DeSantis Frets About Florida 'Reeking of Marijuana,' Says He'll Oppose Legalization

Once again, DeSantis is a guy who claims to love freedom—until he disagrees with the choices some adults make.


There may not be a more apt visual metaphor for Florida Gov. Ron DeSantis' past few years than his opposition to a proposed marijuana legalization ballot initiative—which he announced Tuesday while literally standing behind a sign celebrating "Freedom Month."

"I don't want this state to be reeking of marijuana," DeSantis said, defaulting to one of the laziest arguments against pot freedom, but one that DeSantis has been using for years. "We're doing fine. We don't need to do that."

How's that for Freedom Month?

In fairness to DeSantis, the jarringly dissonant signage was celebrating the state's sales tax holiday during May. Even so, the gap between DeSantis' pro-freedom messaging and his actions as governor has become a recurring theme for the one-time presidential hopeful.

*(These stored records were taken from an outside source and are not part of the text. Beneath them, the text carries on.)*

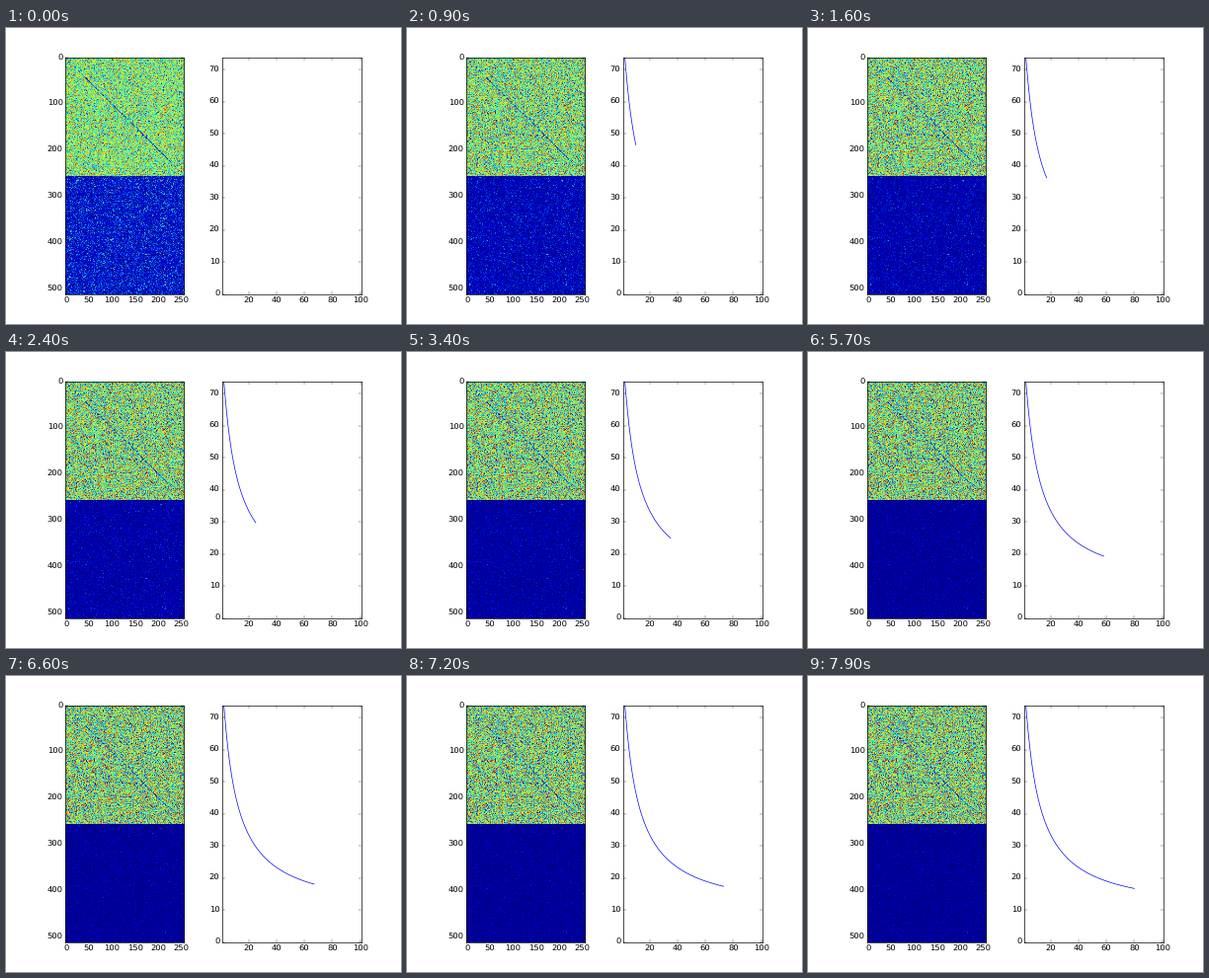
Animation of 400x300 px, one loop 8000 ms. Source, as a matplotlib script:

```python
import numpy as np
import matplotlib.pyplot as plt
from matplotlib.animation import FuncAnimation

plt.style.use("classic")
plt.rcParams.update({
    "font.family": "DejaVu Sans",
    "text.hinting": "no_hinting",
    "text.kerning_factor": 0,
})

FRAMES, INTERVAL = 80, 100
N = 256

# Smooth loss curve: a quartic in log-log space through a few anchors
anchor_x = np.array([1, 2, 5, 10, 15, 20, 25, 35, 45, 58, 67, 80])
anchor_y = np.array([78.5, 73.9, 60.8, 46.7, 38.7, 33.3, 29.6, 25, 22.1, 19.5, 18.2, 16.7])
fit = np.polyfit(np.log(anchor_x), np.log(anchor_y), 4)
steps = np.arange(1, FRAMES + 1)
loss = np.exp(np.polyval(fit, np.log(steps)))
level = loss / loss[0]

rng = np.random.default_rng(7)
weights_a, weights_b = rng.normal(size=(2, N, N))
error_a, error_b = rng.normal(size=(2, N, N))

# Dark diagonal that fades towards both ends
rows, cols = np.indices((N, N))
offset = np.abs(rows - cols)
ramp = np.clip(np.minimum(rows - 15, 250 - rows) / 30, 0, 1)
diagonal = ((offset == 0) + 0.5 * (offset == 1)) * ramp
diagonal = diagonal * rng.uniform(0.3, 0.65, (N, 1))


def matrix(i):
    """Weights above, error sizes below, both drifting as the loss falls."""
    done = 1 - level[i]
    c, s = np.cos(1.2 * done), np.sin(1.2 * done)
    spread = 0.18 + 0.06 * done
    top = 0.51 + spread * (c * weights_a + s * weights_b)
    top = top - diagonal * (1 - 0.3 * done)
    bottom = 0.13 * level[i] * np.abs(c * error_a + s * error_b) ** 1.5
    return np.vstack([top, bottom])


fig, (ax_map, ax_loss) = plt.subplots(1, 2, figsize=(8, 6), dpi=50, facecolor="white")

# Blending colours rather than values keeps the muted look of the dense noise
image = ax_map.imshow(matrix(0), cmap="jet", vmin=0, vmax=1,
                      interpolation="bilinear", interpolation_stage="rgba")
ax_map.set_xticks(range(0, 251, 50))
ax_map.set_yticks(range(0, 501, 100))

line, = ax_loss.plot([], [], "b-")
ax_loss.set_xlim(1, 101)
ax_loss.set_ylim(0, 73.8)
ax_loss.set_xticks(range(20, 101, 20))
ax_loss.set_yticks(range(0, 71, 10))


def update(i):
    image.set_data(matrix(i))
    line.set_data(steps[:i + 1], loss[:i + 1])
    return image, line


anim = FuncAnimation(fig, update, frames=FRAMES, interval=INTERVAL,
                     repeat=True, repeat_delay=0, blit=False)
plt.show()
```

After all, this is the same guy who wrote a book titled The Courage To Be Free, but has made a name for himself in conservative politics by wielding state power against drag queens, student groups, and others who have had the courage to freely express their opinions. On the presidential campaign trail, DeSantis would talk up the importance of school choice and parental rights, then moments later promise stricter state control over school curriculums. He's championed Florida's status as a refuge for Americans fleeing poor government policies in other states, even as he's tried to boot out migrants who are voting with their feet by coming to America for the same reason.

Freedom, for DeSantis, seems to mean that you can do whatever you'd please—but only if he approves.

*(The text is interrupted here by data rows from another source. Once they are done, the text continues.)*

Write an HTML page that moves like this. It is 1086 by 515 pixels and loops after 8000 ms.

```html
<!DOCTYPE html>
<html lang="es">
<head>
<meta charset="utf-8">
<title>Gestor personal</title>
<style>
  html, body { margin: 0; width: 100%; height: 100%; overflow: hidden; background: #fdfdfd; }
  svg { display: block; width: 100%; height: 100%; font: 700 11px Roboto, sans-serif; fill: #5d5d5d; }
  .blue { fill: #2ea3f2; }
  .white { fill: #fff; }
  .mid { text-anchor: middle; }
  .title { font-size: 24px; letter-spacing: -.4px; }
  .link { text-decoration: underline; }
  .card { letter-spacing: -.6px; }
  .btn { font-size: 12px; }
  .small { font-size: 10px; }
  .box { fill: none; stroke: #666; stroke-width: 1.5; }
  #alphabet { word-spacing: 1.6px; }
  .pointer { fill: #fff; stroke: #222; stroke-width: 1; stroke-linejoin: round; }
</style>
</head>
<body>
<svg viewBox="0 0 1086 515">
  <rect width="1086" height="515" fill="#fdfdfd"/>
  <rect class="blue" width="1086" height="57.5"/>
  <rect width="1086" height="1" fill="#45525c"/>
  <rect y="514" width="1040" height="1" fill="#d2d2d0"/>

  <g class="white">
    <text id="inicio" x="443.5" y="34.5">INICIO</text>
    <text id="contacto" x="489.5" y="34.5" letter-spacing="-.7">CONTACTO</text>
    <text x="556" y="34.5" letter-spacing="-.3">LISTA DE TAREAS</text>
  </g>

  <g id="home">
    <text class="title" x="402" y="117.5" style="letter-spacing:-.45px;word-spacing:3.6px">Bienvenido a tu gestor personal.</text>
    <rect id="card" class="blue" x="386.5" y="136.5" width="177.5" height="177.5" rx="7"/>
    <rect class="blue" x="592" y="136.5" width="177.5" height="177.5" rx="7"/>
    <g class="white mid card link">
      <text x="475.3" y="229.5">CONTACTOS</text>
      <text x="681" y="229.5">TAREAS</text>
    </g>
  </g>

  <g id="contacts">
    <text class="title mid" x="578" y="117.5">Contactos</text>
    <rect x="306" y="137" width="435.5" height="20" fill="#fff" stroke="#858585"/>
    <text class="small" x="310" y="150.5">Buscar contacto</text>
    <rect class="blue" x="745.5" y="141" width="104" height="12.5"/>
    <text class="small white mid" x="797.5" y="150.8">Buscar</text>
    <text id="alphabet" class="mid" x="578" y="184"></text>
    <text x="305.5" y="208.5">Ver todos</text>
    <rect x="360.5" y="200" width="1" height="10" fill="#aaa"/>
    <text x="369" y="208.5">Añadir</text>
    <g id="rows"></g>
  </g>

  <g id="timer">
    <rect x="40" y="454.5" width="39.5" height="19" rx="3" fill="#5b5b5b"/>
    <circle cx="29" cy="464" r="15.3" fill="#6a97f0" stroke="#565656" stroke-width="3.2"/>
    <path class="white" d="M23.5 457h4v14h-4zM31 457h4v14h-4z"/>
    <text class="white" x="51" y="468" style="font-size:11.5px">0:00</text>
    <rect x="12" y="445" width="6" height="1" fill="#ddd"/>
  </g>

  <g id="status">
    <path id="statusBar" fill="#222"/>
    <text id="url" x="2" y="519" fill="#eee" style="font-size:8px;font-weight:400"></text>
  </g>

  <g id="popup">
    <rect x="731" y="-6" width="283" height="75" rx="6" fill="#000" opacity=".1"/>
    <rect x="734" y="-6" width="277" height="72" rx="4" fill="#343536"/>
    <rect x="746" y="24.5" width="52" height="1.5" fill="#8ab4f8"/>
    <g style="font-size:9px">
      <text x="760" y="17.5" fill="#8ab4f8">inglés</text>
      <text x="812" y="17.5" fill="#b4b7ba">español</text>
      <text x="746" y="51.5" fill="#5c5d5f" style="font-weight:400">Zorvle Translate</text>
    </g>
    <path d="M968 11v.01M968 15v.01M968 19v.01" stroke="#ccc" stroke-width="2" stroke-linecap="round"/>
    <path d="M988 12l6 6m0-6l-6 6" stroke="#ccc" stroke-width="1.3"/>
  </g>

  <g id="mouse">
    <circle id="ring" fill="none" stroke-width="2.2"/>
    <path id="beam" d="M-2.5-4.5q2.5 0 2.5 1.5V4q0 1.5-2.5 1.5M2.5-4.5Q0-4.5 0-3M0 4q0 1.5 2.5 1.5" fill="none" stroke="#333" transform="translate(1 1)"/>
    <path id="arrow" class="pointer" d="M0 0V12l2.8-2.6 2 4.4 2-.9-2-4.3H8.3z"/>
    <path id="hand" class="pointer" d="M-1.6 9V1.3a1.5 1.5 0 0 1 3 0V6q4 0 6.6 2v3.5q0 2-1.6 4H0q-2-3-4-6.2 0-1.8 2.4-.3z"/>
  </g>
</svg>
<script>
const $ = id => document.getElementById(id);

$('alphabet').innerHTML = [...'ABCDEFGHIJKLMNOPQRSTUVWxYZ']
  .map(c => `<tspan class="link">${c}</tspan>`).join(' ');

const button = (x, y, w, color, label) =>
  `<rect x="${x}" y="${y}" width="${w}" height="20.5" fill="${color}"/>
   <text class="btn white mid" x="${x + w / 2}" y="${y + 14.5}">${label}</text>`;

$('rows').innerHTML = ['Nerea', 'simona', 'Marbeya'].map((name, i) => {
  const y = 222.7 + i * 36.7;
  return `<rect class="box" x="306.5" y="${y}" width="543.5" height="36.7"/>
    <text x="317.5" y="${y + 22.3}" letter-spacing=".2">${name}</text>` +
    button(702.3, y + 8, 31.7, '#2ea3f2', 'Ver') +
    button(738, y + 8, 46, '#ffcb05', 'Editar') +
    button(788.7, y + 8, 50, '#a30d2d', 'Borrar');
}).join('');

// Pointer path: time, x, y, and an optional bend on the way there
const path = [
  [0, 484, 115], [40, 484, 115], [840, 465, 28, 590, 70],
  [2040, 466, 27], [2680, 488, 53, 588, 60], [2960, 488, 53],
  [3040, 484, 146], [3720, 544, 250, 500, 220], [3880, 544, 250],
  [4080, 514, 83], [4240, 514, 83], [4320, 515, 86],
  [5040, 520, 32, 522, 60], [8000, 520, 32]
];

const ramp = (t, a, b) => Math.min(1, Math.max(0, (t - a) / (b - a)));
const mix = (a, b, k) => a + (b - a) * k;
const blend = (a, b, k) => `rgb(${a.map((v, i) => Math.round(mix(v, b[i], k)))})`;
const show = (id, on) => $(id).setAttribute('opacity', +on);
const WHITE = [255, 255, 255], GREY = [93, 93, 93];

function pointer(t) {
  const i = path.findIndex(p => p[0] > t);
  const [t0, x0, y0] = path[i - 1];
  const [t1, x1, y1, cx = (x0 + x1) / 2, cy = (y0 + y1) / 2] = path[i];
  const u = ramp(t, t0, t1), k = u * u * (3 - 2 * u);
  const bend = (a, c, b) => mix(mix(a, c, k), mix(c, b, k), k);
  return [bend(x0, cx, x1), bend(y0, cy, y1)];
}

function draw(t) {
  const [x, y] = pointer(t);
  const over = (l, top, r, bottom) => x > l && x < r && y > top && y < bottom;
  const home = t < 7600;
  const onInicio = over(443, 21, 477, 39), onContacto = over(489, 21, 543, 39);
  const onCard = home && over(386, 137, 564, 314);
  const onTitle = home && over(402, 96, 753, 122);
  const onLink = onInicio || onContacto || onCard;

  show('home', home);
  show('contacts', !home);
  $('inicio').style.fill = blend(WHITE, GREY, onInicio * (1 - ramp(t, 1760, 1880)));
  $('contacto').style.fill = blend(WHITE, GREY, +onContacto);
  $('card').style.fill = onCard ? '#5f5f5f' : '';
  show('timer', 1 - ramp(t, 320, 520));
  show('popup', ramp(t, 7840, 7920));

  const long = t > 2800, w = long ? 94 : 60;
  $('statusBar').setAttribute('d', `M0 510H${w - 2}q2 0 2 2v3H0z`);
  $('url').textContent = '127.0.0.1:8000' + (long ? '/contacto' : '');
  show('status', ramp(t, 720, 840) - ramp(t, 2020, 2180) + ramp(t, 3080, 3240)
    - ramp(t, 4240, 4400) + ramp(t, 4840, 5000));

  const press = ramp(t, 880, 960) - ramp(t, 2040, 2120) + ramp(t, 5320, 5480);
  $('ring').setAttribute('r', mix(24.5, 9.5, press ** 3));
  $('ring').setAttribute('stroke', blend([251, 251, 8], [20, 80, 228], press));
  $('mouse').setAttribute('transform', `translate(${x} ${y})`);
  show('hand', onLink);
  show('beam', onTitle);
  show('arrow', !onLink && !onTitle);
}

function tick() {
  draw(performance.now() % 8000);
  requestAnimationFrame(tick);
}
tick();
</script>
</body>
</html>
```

It's disappointing, but hardly surprising, that DeSantis is applying that same logic to marijuana legalization. Florida residents might get a chance to vote on legalizing recreational weed in November, but DeSantis promised Tuesday that he would be "getting involved in different ways" to combat that ballot initiative. It's unclear exactly what DeSantis means, but State Attorney General Ashley Moody and some anti-legalization groups have already sued in state court to block the initiative from getting on the ballot.

The ballot initiative, Florida Amendment 3, would change the state's constitution to allow adults aged 21 and older to possess up to three ounces of marijuana. Existing licensed medical marijuana distribution centers—Florida voters approved medical marijuana in 2016—would be the only places allowed to distribute recreational weed, although state lawmakers could pass new laws to allow for commercial distribution and home growing.

As Marijuana Moment notes, economic analyses of the ballot initiative show that legalization would be a boon for Florida and could generate between $195.6 million and $431.3 million in new sales tax revenue annually.

Greater freedom for Floridians and higher tax revenue seem to matter less to DeSantis than the possibility that some of the state's residents might dislike the smell of reefer. "You want to walk down the street here and smell it," he asked, rhetorically, on Tuesday. "Do you want to not be able to take your family out to dinner because you're worried about it?"

If that's the best argument that the opponents of legalization in Florida can muster, there might be little cause for concern. Even so, having the (admittedly quite popular) governor campaigning against legalization figures to be a factor in the election.

Voters seem to be split on the legalization issue: A poll taken last month by USA Today and Ipsos showed 49 percent of Floridians support the ballot initiative—including 38 percent of registered Republicans. That's well short of the 60 percent threshold required for the amendment to pass.

What DeSantis does as Florida's governor will continue to carry national implications, not solely because he remains one of the most well-known Republican politicians in the country. He's reportedly seeking to patch up his relationship with former President Donald Trump—the two had dinner this week, according to The Washington Post—and may have a role to play in a future Trump administration, or as a Republican presidential candidate in 2028.

By then, maybe he'll have gotten over his fear of the smell of weed.